═════ Entries supplied

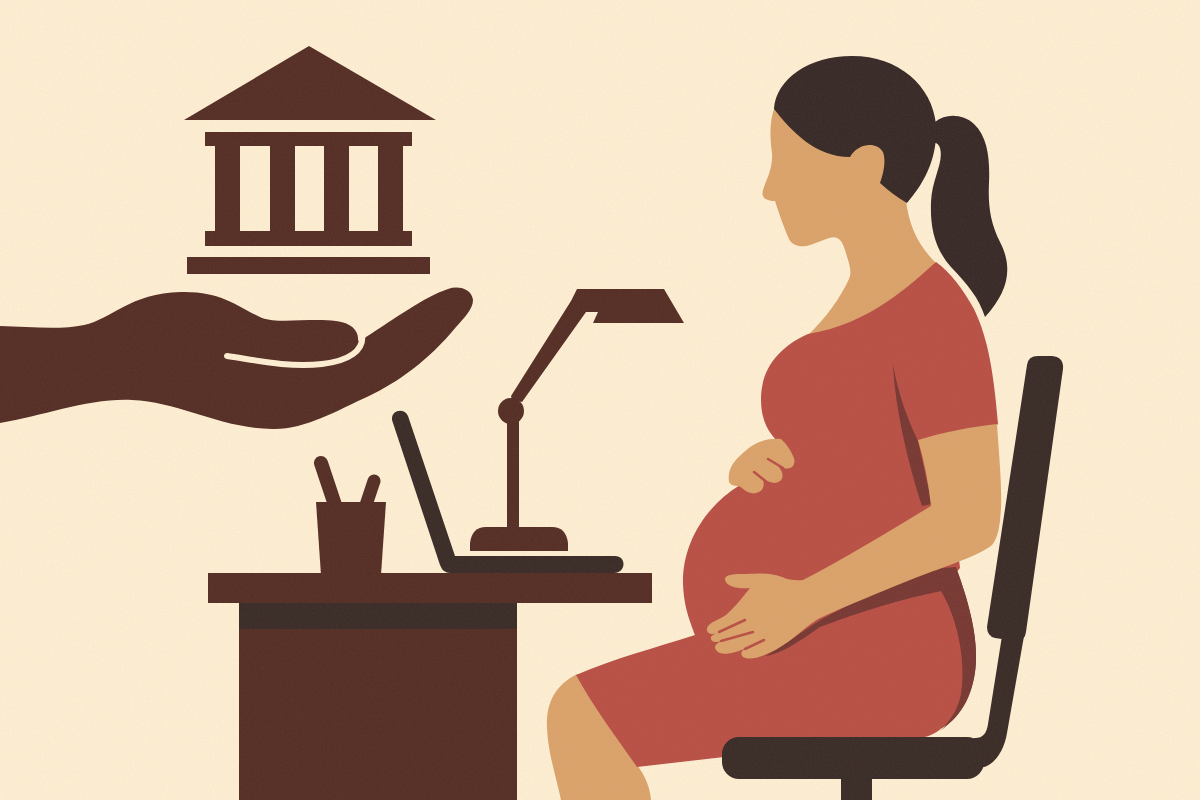
<!DOCTYPE html>
<html lang="en">
<head>
<meta charset="utf-8">
<title>Maternity support at work</title>
<style>
:root {
  --cream: #fdeed3;
  --brown: #562f27;
  --charcoal: #3b2d29;
  --hair: #392b29;
  --skin: #dba36c;
  --dress: #b95147;
  --shade: #793a35;
}
html, body { margin: 0; height: 100%; overflow: hidden; background: var(--cream); }
svg { display: block; width: 1200px; height: 800px; }
.backdrop { fill: var(--cream); }
.brown { fill: var(--brown); }
.charcoal { fill: var(--charcoal); }
.hair { fill: var(--hair); }
.skin { fill: var(--skin); }
.dress { fill: var(--dress); }
.shade { fill: var(--shade); }
.gap { fill: none; stroke: var(--cream); stroke-linecap: round; stroke-linejoin: round; }
.crease { fill: none; stroke: var(--dress); stroke-width: 2.5; stroke-linecap: round; }
.brown-line { fill: none; stroke: var(--brown); stroke-linecap: round; }
</style>
</head>
<body>
<svg viewBox="0 0 1200 800" role="img" aria-label="A hand offers a public institution building to a pregnant woman seated at an office desk">
  <defs>
    <filter id="paper-grain" x="0" y="0" width="100%" height="100%">
      <feTurbulence type="fractalNoise" baseFrequency="0.6" numOctaves="2" seed="4"/>
      <feColorMatrix values="0 0 0 0 0.45  0 0 0 0 0.3  0 0 0 0 0.15  0.35 0 0 0 -0.11"/>
    </filter>
    <rect id="column" y="145" width="25" height="87"/>
  </defs>

  <rect class="backdrop" width="1200" height="800"/>

  <g id="institution" class="brown">
    <polygon points="309,46 436,120 184,120"/>
    <rect x="205" y="132" width="207" height="14"/>
    <use href="#column" x="215"/>
    <use href="#column" x="270"/>
    <use href="#column" x="324"/>
    <use href="#column" x="378"/>
    <rect x="205" y="231" width="207" height="15"/>
    <rect x="187" y="257" width="243" height="17"/>
  </g>

  <g id="offering-hand">
    <path class="brown" d="M0 326 C30 327 62 330 84 325 C112 319 130 293 181 292 C222 291 238 307 262 318 C278 324 310 318 336 321 C352 323 359 331 358 341 L366 337 C396 318 424 297 448 289 C460 285 472 290 473 300 C473 309 464 318 456 327 C428 361 398 382 369 396 C336 411 304 430 272 429 C219 428 180 402 132 400 C88 398 44 416 0 423 Z"/>
    <path class="gap" stroke-width="6" d="M227 356 C250 359 287 368 322 364 C348 361 365 351 362 333"/>
  </g>

  <g id="desk">
    <rect class="brown" x="239" y="602" width="278" height="198"/>
    <rect class="charcoal" x="239" y="602" width="278" height="27"/>
    <rect class="brown" x="208" y="573" width="444" height="30"/>
  </g>

  <g id="pen-pot">
    <path class="brown-line" stroke-width="14" d="M321 463 L336 508"/>
    <path class="brown-line" stroke-width="13" d="M374 481 L365 508"/>
    <polygon class="brown" points="316,502 386,502 381,575 321,575"/>
  </g>

  <g id="lamp" class="brown">
    <path d="M577 289 H664 L684 323 H593 L598 312 H586 L522 402 L512 400 L511 396 L571 301 Z"/>
    <circle cx="511" cy="411" r="13"/>
    <rect x="507" y="420" width="12" height="110"/>
    <path d="M470 551 V543 Q472 527 486 527 H552 Q566 527 568 543 V551 Z"/>
  </g>

  <path id="laptop" class="charcoal" d="M392 420 C391 409 405 408 408 416 L455 556 H615 C627 556 626 573 614 573 H450 Q443 573 440 565 Z"/>

  <g id="woman">
    <path id="ponytail" class="hair" d="M935 122 C946 113 963 114 974 124 C988 137 990 160 989 183 C988 205 990 222 1000 242 C1013 267 1009 291 985 317 C979 298 968 285 951 267 C935 249 930 228 931 202 C932 178 944 163 940 148 Q938 143 935 143 Z"/>

    <path id="face-and-neck" class="skin" d="M775 106 C769 122 770 138 772 153 C773 168 767 178 763 190 C761 197 765 201 775 201 C779 213 784 228 789 239 C793 247 803 248 813 244 L829 238 C838 235 842 240 845 250 C850 266 852 272 849 279 C840 298 827 317 807 336 L870 325 L937 264 C918 246 909 225 906 201 L890 130 Z"/>
    <path id="hair-crown" class="hair" d="M774 109 C776 79 809 56 852 56 C899 56 932 86 936 124 C938 156 926 181 907 203 Q893 195 880 183 C884 172 886 160 883 152 C877 142 859 142 850 157 C816 157 792 132 774 109 Z"/>

    <path id="lower-leg" class="skin" d="M577 674 C554 686 546 704 547 728 C548 753 556 776 561 800 H651 C650 788 646 777 637 765 Z"/>

    <path id="dress-back-shade" class="shade" d="M930 560 L955 566 C968 599 977 633 976 660 C975 692 962 717 942 728 L905 640 Z"/>
    <path id="dress" class="dress" d="M936 262 C911 284 870 324 808 334 C781 346 761 367 761 399 C761 420 768 432 778 442 L740 485 C703 508 682 546 683 584 C684 608 690 621 695 635 C655 648 615 658 576 675 C594 708 617 738 637 767 L724 757 L920 738 C942 735 956 716 961 695 C967 660 956 615 941 591 L960 568 L950 480 L998 424 C994 377 989 340 974 309 C963 289 950 272 936 262 Z"/>
    <path id="dress-hip-shade" class="shade" d="M941 591 C958 616 967 660 961 695 C958 711 951 722 940 731 C963 715 975 690 976 660 C977 633 968 599 956 567 L915 570 L822 619 C798 634 780 648 765 656 C780 654 796 644 820 627 C862 611 902 599 941 591 Z"/>
    <path id="sleeve-shade" class="shade" d="M893 364 C898 394 908 420 918 441 L932 504 L922 506 C909 466 895 410 893 364 Z"/>

    <path id="resting-hand" class="skin" d="M729 482 C727 468 735 460 744 452 C755 442 766 438 781 439 Q789 446 794 458 C796 466 791 470 784 468 L778 466 C785 474 784 482 774 483 L763 480 C766 489 759 495 751 493 C743 491 742 486 737 486 Q731 486 729 482 Z"/>
    <path class="crease" d="M783 468 L768 459 M768 483 L754 472"/>

    <path id="forearm-and-hand" class="skin" d="M918 440 C944 432 970 427 997 424 C999 455 1002 485 1001 508 C1000 526 998 538 992 545 C980 555 947 566 915 578 C880 592 846 606 818 619 C801 630 788 645 769 653 C759 658 747 661 742 656 C740 652 743 650 746 648 C735 653 721 657 716 650 C713 645 718 643 722 641 C715 643 710 642 711 637 C712 635 717 633 719 632 C712 636 706 634 707 628 C709 622 719 620 726 615 C734 608 742 598 750 588 C738 589 727 587 725 580 C724 574 735 574 746 574 C762 573 772 573 782 577 Q791 581 803 580 C846 558 891 530 931 506 Q927 470 918 440 Z"/>
    <path class="crease" d="M719 632 L745 620 M721 641 L753 632 M745 649 L764 640"/>
  </g>

  <g id="office-chair" class="charcoal">
    <path d="M1027 365 Q1028 356 1038 356 H1052 Q1064 357 1063 369 L1026 632 Q1025 641 1016 641 L995 638 Q987 636 987 627 Z"/>
    <path d="M1002 636 H1024 L1007 733 C1004 752 993 768 978 768 L974 738 Q986 739 988 724 Z"/>
    <rect x="722" y="737" width="262" height="42" rx="17"/>
    <rect x="841" y="775" width="31" height="25"/>
  </g>

  <rect id="grain" width="1200" height="800" filter="url(#paper-grain)" opacity="0.35"/>
</svg>
</body>
</html>
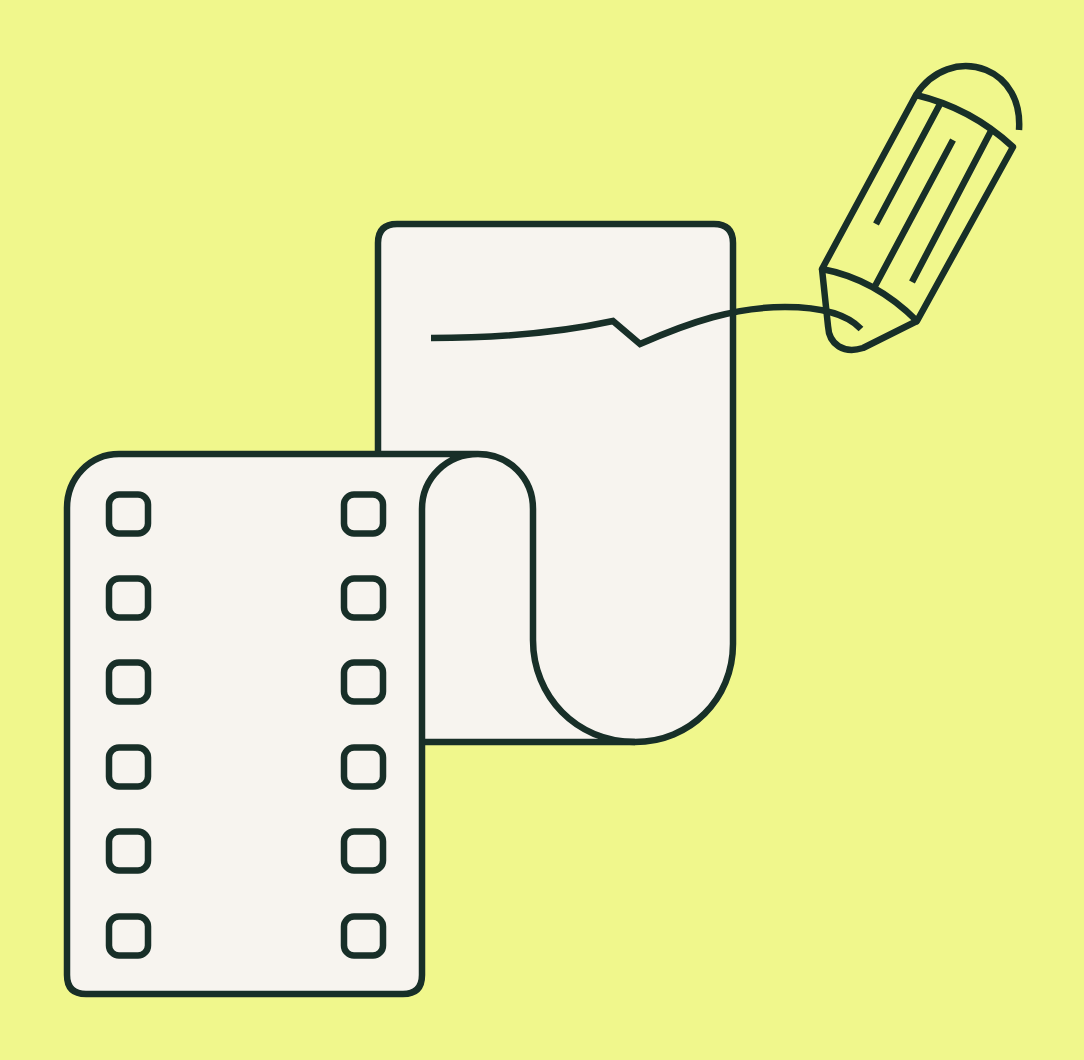
<!DOCTYPE html>
<html lang="en">
<head>
<meta charset="utf-8">
<title>From script to film</title>
<style>
:root { --lime: #f0f78c; --paper: #f7f4ef; --ink: #182f28; }
html, body { margin: 0; height: 100%; overflow: hidden; background: var(--lime); }
.illustration { display: block; width: 1084px; height: 1060px; }
.paper { fill: var(--paper); }
.line { fill: none; stroke: var(--ink); stroke-width: 6.5; stroke-linejoin: round; }
</style>
</head>
<body>
<svg class="illustration" viewBox="0 0 1084 1060" role="img" aria-label="A pencil writes on a sheet of paper that rolls into a strip of film">
  <defs>
    <rect id="perforation" x="-19" y="-19.500" width="39" height="39" rx="10"/>
    <g id="perforation-column">
      <use href="#perforation" y="514"/>
      <use href="#perforation" y="598"/>
      <use href="#perforation" y="682"/>
      <use href="#perforation" y="767"/>
      <use href="#perforation" y="851"/>
      <use href="#perforation" y="936"/>
    </g>
  </defs>

  <g id="script-sheet">
    <path class="paper" d="M378 454V243Q378 224 397 224H714Q733 224 733 243V644A98 98 0 0 1 635 742H422V454Z"/>
    <path class="line" d="M378 454V243Q378 224 397 224H714Q733 224 733 243V644C733 699 690 742 635 742H422"/>
    <path class="line" d="M635 742C576 742 533 696 533 640V509C533 478 509 454 478 454"/>
  </g>

  <g id="film-strip">
    <path class="paper" d="M478 454H119Q67 456 67 508V975Q67 994 86 994H403Q422 994 422 975V509C422 478 447 454 478 454Z"/>
    <path class="line" d="M478 454H119C90 454 67 478 67 508V975Q67 994 86 994H403Q422 994 422 975V509C422 478 447 454 478 454"/>
    <g class="line">
      <use href="#perforation-column" x="128"/>
      <use href="#perforation-column" x="363"/>
    </g>
  </g>

  <g id="pencil" class="line">
    <path d="M916 95C932 70 960 60 986 70C1008 79 1021 101 1019 130"/>
    <path d="M916 95Q971 108 1013 147L917 321Q875 279 822 269Z"/>
    <path d="M822 269L828 326C829 345 844 354 863 348L917 321"/>
    <path d="M940 104L876 224M953 140L874 288M991 131L912 282"/>
  </g>

  <path id="written-line" class="line" style="stroke-linejoin:miter" d="M431 338C497 338 558 333 613 321L640 344C690 322 735 307 785 307C820 307 846 313 861 329"/>
</svg>
</body>
</html>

══════════

▸ Work task
Look through the entries and find each line that has the string "paper". Copy those lines.

▸ Answer to the exercise
    <filter id="paper-grain" x="0" y="0" width="100%" height="100%">
  <rect id="grain" width="1200" height="800" filter="url(#paper-grain)" opacity="0.35"/>
:root { --lime: #f0f78c; --paper: #f7f4ef; --ink: #182f28; }
.paper { fill: var(--paper); }
<svg class="illustration" viewBox="0 0 1084 1060" role="img" aria-label="A pencil writes on a sheet of paper that rolls into a strip of film">
    <path class="paper" d="M378 454V243Q378 224 397 224H714Q733 224 733 243V644A98 98 0 0 1 635 742H422V454Z"/>
    <path class="paper" d="M478 454H119Q67 456 67 508V975Q67 994 86 994H403Q422 994 422 975V509C422 478 447 454 478 454Z"/>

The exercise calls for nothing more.